(Saved entries)
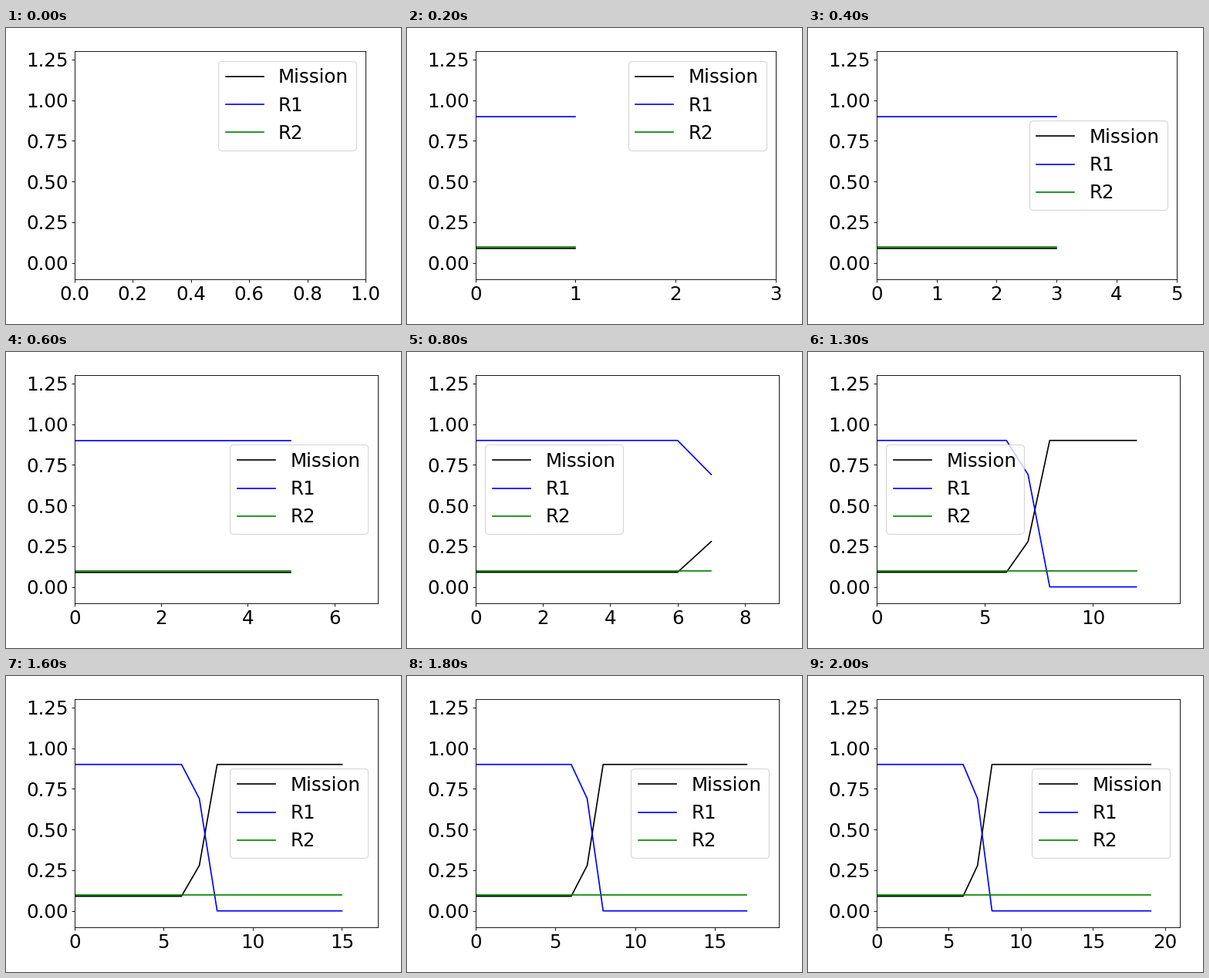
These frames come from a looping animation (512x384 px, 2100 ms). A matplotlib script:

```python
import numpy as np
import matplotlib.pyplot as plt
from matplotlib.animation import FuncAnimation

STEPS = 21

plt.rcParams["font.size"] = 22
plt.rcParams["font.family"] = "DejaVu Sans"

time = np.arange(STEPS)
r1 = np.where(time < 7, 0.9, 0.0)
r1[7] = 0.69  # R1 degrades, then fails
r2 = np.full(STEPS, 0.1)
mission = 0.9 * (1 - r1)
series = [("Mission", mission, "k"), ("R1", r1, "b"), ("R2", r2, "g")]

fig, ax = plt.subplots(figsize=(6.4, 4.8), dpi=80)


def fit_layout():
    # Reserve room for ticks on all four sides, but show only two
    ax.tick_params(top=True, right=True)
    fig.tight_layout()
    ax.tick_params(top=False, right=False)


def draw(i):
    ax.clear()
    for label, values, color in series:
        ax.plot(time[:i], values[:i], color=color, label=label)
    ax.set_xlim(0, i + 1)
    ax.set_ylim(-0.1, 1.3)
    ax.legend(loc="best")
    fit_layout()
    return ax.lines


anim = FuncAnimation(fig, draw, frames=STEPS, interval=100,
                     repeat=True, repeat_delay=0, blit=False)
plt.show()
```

To do.
Print the data again word for word, pictures excluded.

Response for this exercise.
These frames come from a looping animation (512x384 px, 2100 ms). A matplotlib script:

```python
import numpy as np
import matplotlib.pyplot as plt
from matplotlib.animation import FuncAnimation

STEPS = 21

plt.rcParams["font.size"] = 22
plt.rcParams["font.family"] = "DejaVu Sans"

time = np.arange(STEPS)
r1 = np.where(time < 7, 0.9, 0.0)
r1[7] = 0.69  # R1 degrades, then fails
r2 = np.full(STEPS, 0.1)
mission = 0.9 * (1 - r1)
series = [("Mission", mission, "k"), ("R1", r1, "b"), ("R2", r2, "g")]

fig, ax = plt.subplots(figsize=(6.4, 4.8), dpi=80)


def fit_layout():
    # Reserve room for ticks on all four sides, but show only two
    ax.tick_params(top=True, right=True)
    fig.tight_layout()
    ax.tick_params(top=False, right=False)


def draw(i):
    ax.clear()
    for label, values, color in series:
        ax.plot(time[:i], values[:i], color=color, label=label)
    ax.set_xlim(0, i + 1)
    ax.set_ylim(-0.1, 1.3)
    ax.legend(loc="best")
    fit_layout()
    return ax.lines


anim = FuncAnimation(fig, draw, frames=STEPS, interval=100,
                     repeat=True, repeat_delay=0, blit=False)
plt.show()
```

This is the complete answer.